Extracted information:
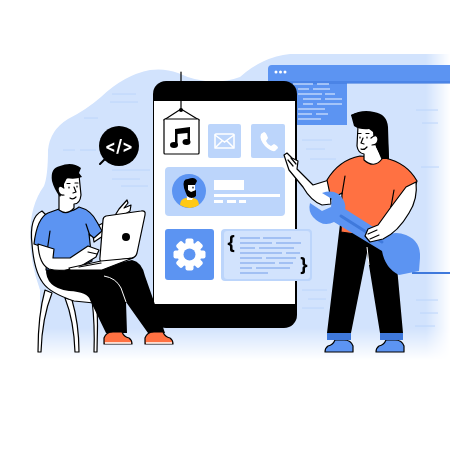
<!DOCTYPE html>
<html lang="en">
<head>
<meta charset="utf-8">
<title>App development illustration</title>
<style>
:root{--ink:#000;--paper:#fff;--pale:#d2e3fd;--soft:#bcd5fb;--blue:#5c94f2;--deep:#3f79dc;--orange:#ff7142;--yellow:#ffc914}
html,body{margin:0;background:transparent;overflow:hidden}
svg{display:block;width:450px;height:450px}
.ink{fill:var(--ink)}.paper{fill:var(--paper)}.pale{fill:var(--pale)}.soft{fill:var(--soft)}
.blue{fill:var(--blue)}.deep{fill:var(--deep)}.orange{fill:var(--orange)}.yellow{fill:var(--yellow)}
.line{fill:none;stroke:var(--ink);stroke-width:1.2;stroke-linecap:round;stroke-linejoin:round}
.edge{stroke:var(--ink);stroke-width:1.2;stroke-linejoin:round;stroke-linecap:round}
.white-line{fill:none;stroke:var(--paper);stroke-width:1.5;stroke-linecap:round}
.code-line{fill:none;stroke:var(--deep);stroke-width:1.2}
.faint{fill:none;stroke:var(--soft);stroke-width:1}
.tag{font:700 17px "Inter",sans-serif;fill:var(--paper)}
.brace{font:700 20px "Noto Sans Mono",monospace;fill:var(--ink)}
</style>
</head>
<body>
<svg viewBox="0 0 450 450" role="img" aria-label="Two developers building a mobile app">
<defs>
<rect id="gear-tooth" x="-4" y="-16" width="8" height="9" rx="2"/>
<path id="sneaker" d="M0 12V6Q2 0 9 0H18Q20 5 25 6Q28 8 28 12Z"/>
<linearGradient id="floor-fade" x1="0" y1="0" x2="0" y2="1">
<stop offset="0.9" stop-color="#fff"/><stop offset="1" stop-color="#000"/>
</linearGradient>
<linearGradient id="side-fade">
<stop offset="0" stop-color="#000" stop-opacity="0"/><stop offset="1" stop-color="#000"/>
</linearGradient>
<mask id="soft-edges" maskUnits="userSpaceOnUse" x="0" y="0" width="450" height="450">
<rect y="40" width="450" height="320" fill="url(#floor-fade)"/>
<rect x="426" y="40" width="24" height="320" fill="url(#side-fade)"/>
</mask>
</defs>

<g id="backdrop">
<path class="pale" mask="url(#soft-edges)" d="M40 360V290Q30 262 30 236Q30 205 44 186Q48 176 48 150Q50 130 68 119Q86 110 101 97Q124 75 150 70Q165 68 178 73Q210 88 240 77Q262 57 290 54H450V360Z"/>
<path class="faint" d="M112 94h24M110 102h28M84 118h14M63 150h12m5 0h16M112 170h38M112 179h28M121 186h27M128 281h20M134 294h14M302 140h30M306 149h19M310 159h26M302 290h25M308 299h18M302 308h22M416 110h22M422 123h16M421 167h18M416 300h22M420 313h18M415 326h20"/>
<path d="M412 273H450" stroke="var(--deep)" stroke-width="2"/>
</g>

<g id="code-window">
<path class="blue" d="M268 69Q268 65 272 65H450V83H347V125H268Z"/>
<path class="deep" d="M268 81H450V84H268Z" opacity=".55"/>
<g class="paper"><circle cx="276" cy="72" r="1.5"/><circle cx="280.5" cy="72" r="1.5"/><circle cx="285" cy="72" r="1.5"/></g>
<path d="M293 84h20m4 0h12M298 89h11m4 0h17M298 94h24m3 0h10M303 99h18m4 0h17M303 104h10m4 0h25M298 109h27M298 114h14m4 0h12M298 119h23" fill="none" stroke="var(--soft)" stroke-width="1.3"/>
</g>

<g id="phone">
<rect class="ink" x="153" y="81" width="144" height="247" rx="13"/>
<rect class="paper" x="154" y="101" width="141" height="203"/>

<g id="music-tile">
<path class="line" d="M181 72V81M181 101V108M164 120L181 109L199 120"/>
<circle class="ink" cx="181" cy="110" r="2"/>
<rect class="paper edge" x="164" y="119" width="35" height="35" rx="1"/>
<path class="ink" d="M175 129L190 127V142H187.5V133L177.5 134V145H175Z"/>
<ellipse class="ink" cx="174" cy="145" rx="4" ry="3"/><ellipse class="ink" cx="186.5" cy="142" rx="4" ry="3"/>
</g>

<g id="mail-tile">
<rect class="soft" x="208" y="124" width="33" height="34" rx="2"/>
<rect x="215" y="134" width="19" height="14" rx="1" fill="none" stroke="var(--paper)" stroke-width="1.5"/>
<path class="white-line" d="M215 135L224.5 142L234 135M215 148L222 141M234 148L227 141"/>
</g>

<g id="call-tile">
<rect class="soft" x="251" y="124" width="34" height="34" rx="2"/>
<path class="paper" d="M261 134L264 132Q266 132 268 138L266 141Q267 144 271 146L274 144Q278 146 278 148L275 151Q271 152 265 146Q259 139 261 134Z"/>
</g>

<g id="profile-card">
<rect class="soft" x="165" y="167" width="120" height="49" rx="4"/>
<circle class="blue" cx="189" cy="191" r="17"/>
<path class="yellow" d="M180 205Q180 199 186 198H193Q199 199 199 205Q190 211 180 205Z"/>
<path class="paper" d="M186 182H195V194L192 200H187Z"/>
<path class="ink" d="M184 188Q182 179 188 179Q195 176 197 181L195 185H188V190L191 192L196 190V196Q192 200 187 196Z"/>
<path class="line" d="M193 187v1"/>
<path class="paper" d="M214 180H244V190H214ZM214 194H280V197H214ZM214 200H223V203H214ZM227 200H236V203H227ZM239 200H246V203H239Z"/>
</g>

<g id="settings-tile">
<rect class="blue" x="165" y="229" width="49" height="51" rx="3"/>
<g class="paper" transform="translate(189.5 254.5)">
<use href="#gear-tooth"/><use href="#gear-tooth" transform="rotate(45)"/><use href="#gear-tooth" transform="rotate(90)"/><use href="#gear-tooth" transform="rotate(135)"/><use href="#gear-tooth" transform="rotate(180)"/><use href="#gear-tooth" transform="rotate(225)"/><use href="#gear-tooth" transform="rotate(270)"/><use href="#gear-tooth" transform="rotate(315)"/>
<circle r="12"/><circle class="blue" r="6"/>
</g>
</g>

<g id="snippet-card">
<rect class="soft" x="221" y="229" width="91" height="52" rx="4"/>
<rect class="pale" x="224" y="231" width="86" height="48" rx="3"/>
<path class="code-line" d="M240 238h20m3 0h28M240 243h32m4 0h25M240 248h15m4 0h35M240 253h42m4 0h14M240 258h22m4 0h30M240 263h35m4 0h14M240 268h12m4 0h34M240 273h28" opacity=".65"/>
<text class="brace" x="225" y="249">{</text>
<text class="brace" x="298" y="271">}</text>
</g>
</g>

<g id="code-badge">
<path d="M110 154L100 164" stroke="var(--ink)" stroke-width="2" stroke-linecap="round"/>
<circle class="ink" cx="119" cy="146" r="20"/>
<text class="tag" x="119" y="152" text-anchor="middle" textLength="28" lengthAdjust="spacingAndGlyphs">&lt;/&gt;</text>
</g>

<g id="seated-developer">
<g id="chair">
<path class="paper edge" d="M45 290Q38 315 38 352H41Q42 318 52 293ZM65 298Q74 321 75 352H79Q79 324 72 300ZM92 300Q95 325 94 352H97Q98 325 97 300Z"/>
<path class="paper edge" d="M42 211Q29 217 32 244Q34 271 43 283Q50 293 74 301L104 304L103 288L75 286Q51 277 42 250Q38 230 47 216Z"/>
<path class="paper" d="M39 240L44 264L52 280L84 290V278L46 257Z"/>
</g>
<path class="ink" d="M46 268L104 266L132 260Q142 262 145 276L165 333H148L126 302L127 333H106L90 300Q88 292 69 291Q45 288 46 268Z"/>
<path d="M104 276Q116 278 121 288L126 302" fill="none" stroke="var(--paper)" stroke-width="1"/>
<g class="orange edge"><use href="#sneaker" transform="translate(104 332)"/><use href="#sneaker" transform="translate(145 332)"/></g>
<path d="M105 343h26M146 343h26" stroke="var(--paper)" stroke-width="1.5"/>
<path class="paper edge" d="M92 229L114 217L119 209L127 200L128 203L124 208L131 205L130 211L121 217L106 234L94 242Z"/>
<path class="blue edge" d="M59 209Q70 214 79 207Q91 210 97 222L102 231L94 238L89 234L92 261Q75 270 46 270L48 249L34 244Q37 218 48 213Z"/>
<path class="line" d="M50 231L47 252M86 224L90 236"/>
<path class="paper edge" d="M38 244L54 249L53 258L70 258L88 246L99 250L96 257L81 266Q62 273 49 269Q39 264 38 244Z"/>
<path class="line" d="M88 252L97 254"/>
<path class="paper edge" d="M59 180L79 175L81 195Q80 204 74 204V208Q67 216 59 210Z"/>
<path class="ink" d="M52 181Q50 168 60 166Q72 161 81 168L79 173L82 177Q74 180 67 178L64 184V190L60 197Q54 189 52 181Z"/>
<path class="paper edge" d="M64 188Q59 184 58 189Q59 196 64 195"/>
<path class="line" d="M69 187v1M77 186v1M74 187L76 192L73 193M70 198Q73 200 76 197M67 183.5h3M75 183h3"/>
<g id="laptop">
<path class="paper edge" d="M106 216L141 211Q146 210 145 215L137 253Q136 257 132 258L103 262Q99 262 100 257L103 220Q103 217 106 216Z"/>
<circle class="ink" cx="126" cy="237" r="4"/>
<path class="paper edge" d="M69 268L101 261L133 258L102 270H70Z"/>
<path class="line" d="M79 267L101 263"/>
</g>
</g>

<g id="standing-developer">
<path class="ink" d="M340 224H391L397 267L403 333H380L367 253L351 333H327Z"/>
<path d="M367 247L369 265" stroke="var(--paper)" stroke-width="1"/>
<g class="blue edge"><use href="#sneaker" transform="matrix(-1 0 0 1 353 340)"/><use href="#sneaker" transform="matrix(-1 0 0 1 404 340)"/></g>
<path class="deep" d="M327 333H351V340H327ZM380 333H403V340H380Z"/>
<path class="paper edge" d="M329 180L331 204L322 205Q311 201 303 187L289 170L284 155L287 153L292 158L298 161L297 169L313 185Z"/>
<path class="line" d="M288 160L293 166M291 158L296 164"/>
<path class="orange edge" d="M360 156Q339 160 327 180L331 199L342 193L341 232Q366 237 392 230L391 206L405 215L417 181Q407 163 385 158Z"/>
<path class="line" d="M345 176L342 194M391 207L394 190"/>
<path class="ink" d="M351 115Q362 109 374 112Q387 114 388 127L389 159H370L360 128Z"/>
<path class="paper edge" d="M358 126H374V140L382 159Q374 169 364 160V154Q358 153 357 146Z"/>
<path class="ink" d="M351 115Q359 111 369 113Q385 114 387 128L389 159L382 158L376 147L373 132L369 129Q360 130 354 126Z"/>
<path class="paper edge" d="M371 138Q377 133 378 139Q378 145 372 145"/>
<path class="line" d="M360 137v1M367 137v1M363 138L361 143L364 144M361 149Q364 150.500 367 147M358 133.500h3M366 133.500h3"/>
<g id="wrench">
<path class="blue" d="M322 193Q337 188 344 201Q346 206 345 209L386 235Q396 231 406 235Q421 241 420 258L419 271L399 275Q385 268 382 251L334 222Q323 228 313 217Q308 211 310 203L322 211L331 207L332 199Z"/>
<path d="M341 216L382 242" fill="none" stroke="var(--deep)" stroke-width="3" stroke-linecap="round"/>
</g>
<path class="paper edge" d="M406 187L416 182Q418 199 409 213Q398 232 383 239L370 242L365 236L368 229L378 225L391 207Z"/>
<path class="line" d="M368 234L377 230M370 239L379 235"/>
</g>
</svg>
</body>
</html>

What you have to do: Look for the word "font" in the listing above, and copy every line where you find it.

Answer for the task:
.tag{font:700 17px "Inter",sans-serif;fill:var(--paper)}
.brace{font:700 20px "Noto Sans Mono",monospace;fill:var(--ink)}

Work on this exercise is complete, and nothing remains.